Also: The Paris Metro is full, and how Ronald Reagan halted the early anti-gentrification movement.
What We’re Following
High water mark: With the highest waters in Venice in more than 50 years, Mayor Luigi Brugnaro says a Wednesday flood will leave a “permanent mark” on his historic Italian city. The water peaked at six feet, flooding the landmark St. Mark's Basilica for only the sixth time in its 1,200 year history. The flood has already resulted in two deaths.
Issuing a state of emergency for the city, Brugnaro blamed the effects of climate change for exacerbating the lagoon city’s seasonal high waters. What makes this round of destruction especially frustrating is that Venice’s massive flood defense system, a string of raisable barriers to block tidal surges, is almost complete. CityLab’s Feargus O’Sullivan has the story: Venice Faces ‘Apocalyptic’ Flooding
More on CityLab
What We’re Reading
Red and blue economies are heading in sharply different directions (New York Times)
Tech’s transportation companies keep bending the knee to Saudi Arabia (The Verge)
The suburbs issue (Curbed)
Picturing Manhattan’s shortest buildings: the anti-skyscrapers (Atlas Obscura)

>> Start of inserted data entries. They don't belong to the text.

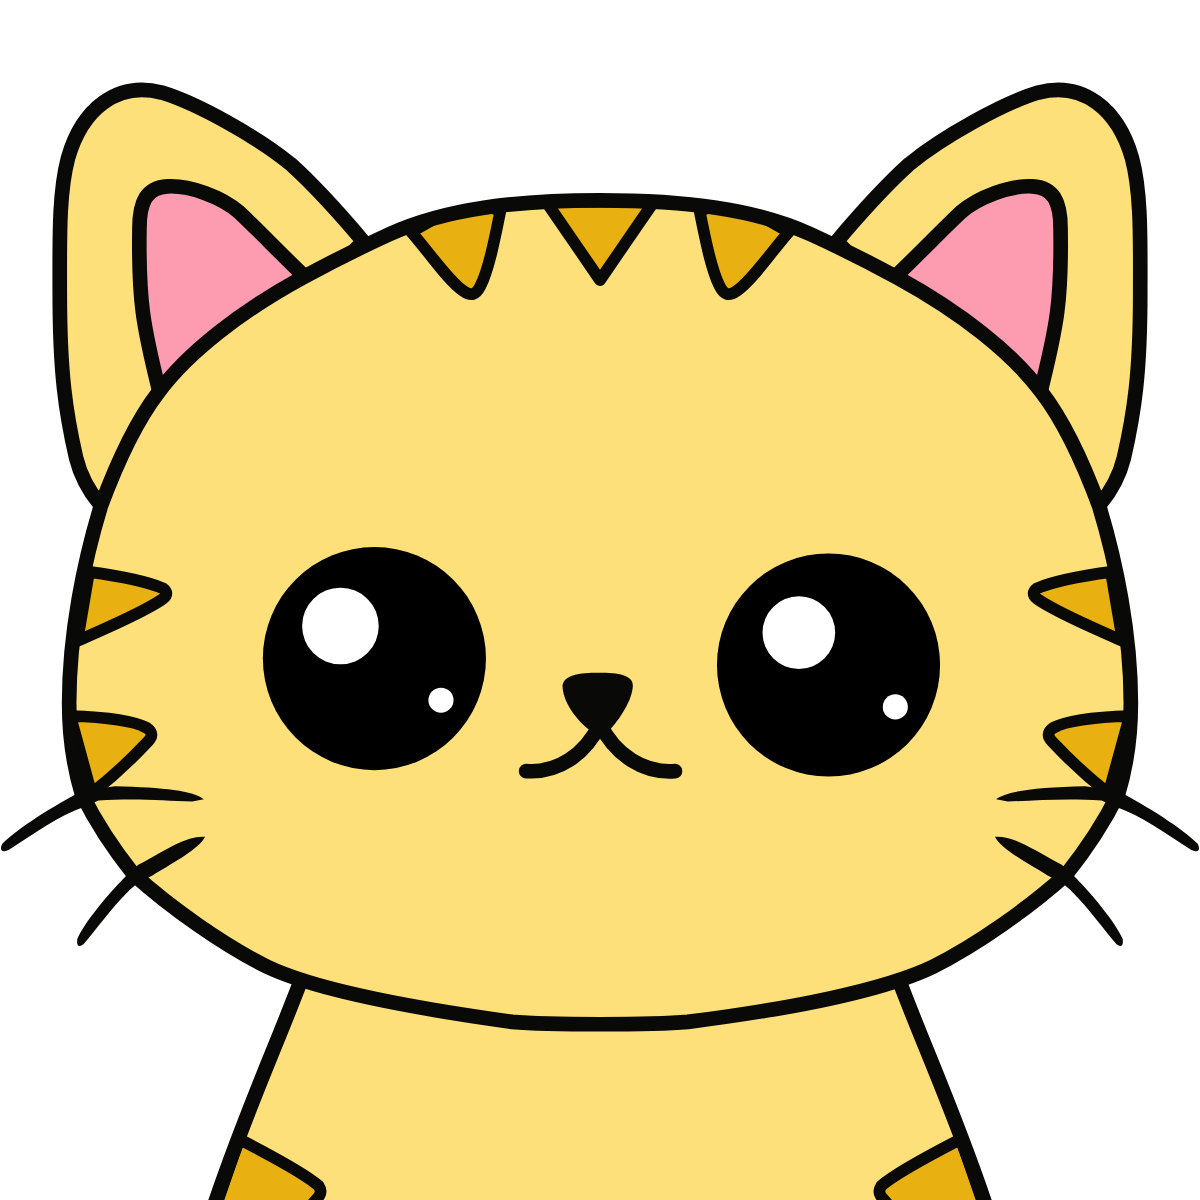
<!DOCTYPE html>
<html lang="en">
<head>
<meta charset="utf-8">
<title>Tabby kitten</title>
<style>
:root {
  --paper: #ffffff;
  --ink: #090a08;
  --eye: #000000;
  --fur: #fee07b;
  --stripe: #e8b111;
  --ear-pink: #fd9cb0;
}
html, body { margin: 0; padding: 0; background: var(--paper); }
body { width: 1200px; height: 1200px; overflow: hidden; }
.kitten { display: block; width: 1200px; height: 1200px; }
.line { stroke: var(--ink); stroke-width: 12.5; stroke-linejoin: round; }
.thin { stroke-width: 10; }
.fur { fill: var(--fur); }
.stripe { fill: var(--stripe); }
.pink { fill: var(--ear-pink); }
.open { fill: none; stroke-linecap: round; }
.whisker, .nose { fill: var(--ink); }
.eye { fill: var(--eye); }
.shine { fill: var(--paper); }
</style>
</head>
<body>
<svg class="kitten" viewBox="0 0 1024 1024" role="img" aria-label="Yellow tabby kitten with big round eyes">
  <defs>
    <g id="ear">
      <path class="line fur" d="M310 206 C288 180 268 158 248 140 C220 117 168 88 138 79 C100 69 70 93 58 135 C50 165 51 205 51 250 C51 318 56 352 65 391 C69 407 75 418 85 430 L200 320 Z"/>
      <path class="line pink" d="M260 236 C240 217 222 198 204 181 C189 168 162 158 143 159 C125 160 119 172 119 195 C118 256 122 278 136 334 L200 300 Z"/>
    </g>
    <g id="head-stripes">
      <path class="line thin stripe" d="M351 198 C366 215 382 239 395 248 C402 253 406 252 410 244 C417 230 422 205 427 180 L400 170 Z"/>
      <path class="line thin stripe" d="M76 488 C105 492 125 496 139 502 C143 505 143 508 139 511 C120 524 92 535 66 547 Z"/>
      <path class="line thin stripe" d="M60 611 C92 612 114 615 125 621 C131 625 130 629 126 633 C112 648 96 663 78 677 Z"/>
    </g>
    <g id="whiskers">
      <path class="whisker" d="M174 682 C165 675 140 672 98 671 L70 675 C45 688 15 707 2 720 C-1 726 2 728 8 725 C28 712 50 696 73 688 L84 683 C115 681 140 683 164 684 Z"/>
      <path class="whisker" d="M175 714 C160 713 145 723 118 738 L110 745 C90 765 72 788 66 801 C65 808 68 809 72 805 C88 786 100 768 117 754 L130 747 C150 735 170 724 175 714 Z"/>
    </g>
    <path id="body-stripe" class="line thin stripe" d="M204 972 C235 988 262 1003 272 1012 C276 1018 273 1021 262 1032 L182 1036 Z"/>
    <path id="head-shape" d="M512 171 C440 171 380 178 332 200 C310 210 282 224 258 237 C205 266 160 301 135 335 C112 365 96 405 86 432 C72 478 59 540 59 600 C59 630 63 655 70 678 C81 700 98 726 114 746 C145 774 190 806 228 825 C270 845 350 860 437 872 C460 874 490 874 512 874 C534 874 564 874 587 872 C674 861 754 845 796 825 C834 806 879 774 910 746 C926 726 943 700 954 678 C961 655 965 630 965 600 C965 540 952 478 938 432 C928 405 912 365 889 335 C864 301 819 266 766 237 C742 224 714 210 692 200 C644 178 584 171 512 171 Z"/>
    <path id="body-shape" d="M257 836 C236 892 207 955 181 1034 L843 1034 C817 955 788 892 767 836 Z"/>
    <clipPath id="head-clip"><use href="#head-shape"/></clipPath>
    <clipPath id="body-clip"><use href="#body-shape"/></clipPath>
  </defs>

  <g id="ears">
    <use href="#ear"/>
    <use href="#ear" transform="translate(1024 0) scale(-1 1)"/>
  </g>

  <g id="body">
    <use href="#body-shape" class="fur"/>
    <g clip-path="url(#body-clip)">
      <use href="#body-stripe"/>
      <use href="#body-stripe" transform="translate(1024 0) scale(-1 1)"/>
    </g>
    <use href="#body-shape" class="line" fill="none"/>
  </g>

  <g id="head">
    <use href="#head-shape" class="fur"/>
    <g clip-path="url(#head-clip)">
      <use href="#head-stripes"/>
      <use href="#head-stripes" transform="translate(1024 0) scale(-1 1)"/>
      <path class="line thin stripe" d="M466 172 L512 239 L558 172 Z"/>
    </g>
    <use href="#head-shape" class="line" fill="none"/>
    <use href="#whiskers"/>
    <use href="#whiskers" transform="translate(1024 0) scale(-1 1)"/>
  </g>

  <g id="face">
    <circle class="eye" cx="319.5" cy="562" r="95.2"/>
    <circle class="shine" cx="290.5" cy="534.2" r="32.7"/>
    <circle class="shine" cx="376.3" cy="597.5" r="10.7"/>
    <circle class="eye" cx="707" cy="567.5" r="95.2"/>
    <circle class="shine" cx="681.7" cy="539.8" r="31"/>
    <circle class="shine" cx="764" cy="603.2" r="10.7"/>
    <path class="line open" d="M449 658 C476 660 499 644 512 618 C525 644 549 660 576 658"/>
    <path class="nose" d="M480 585 C481 576 494 574 511 574 C528 574 540 576 540 585 C540 597 528 615 520 623 Q512 628 503 623 C491 614 480 598 480 585 Z"/>
  </g>
</svg>
</body>
</html>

A Philadelphia trauma center closure could mean more shooting deaths—and tough-on-crime talk (The Appeal)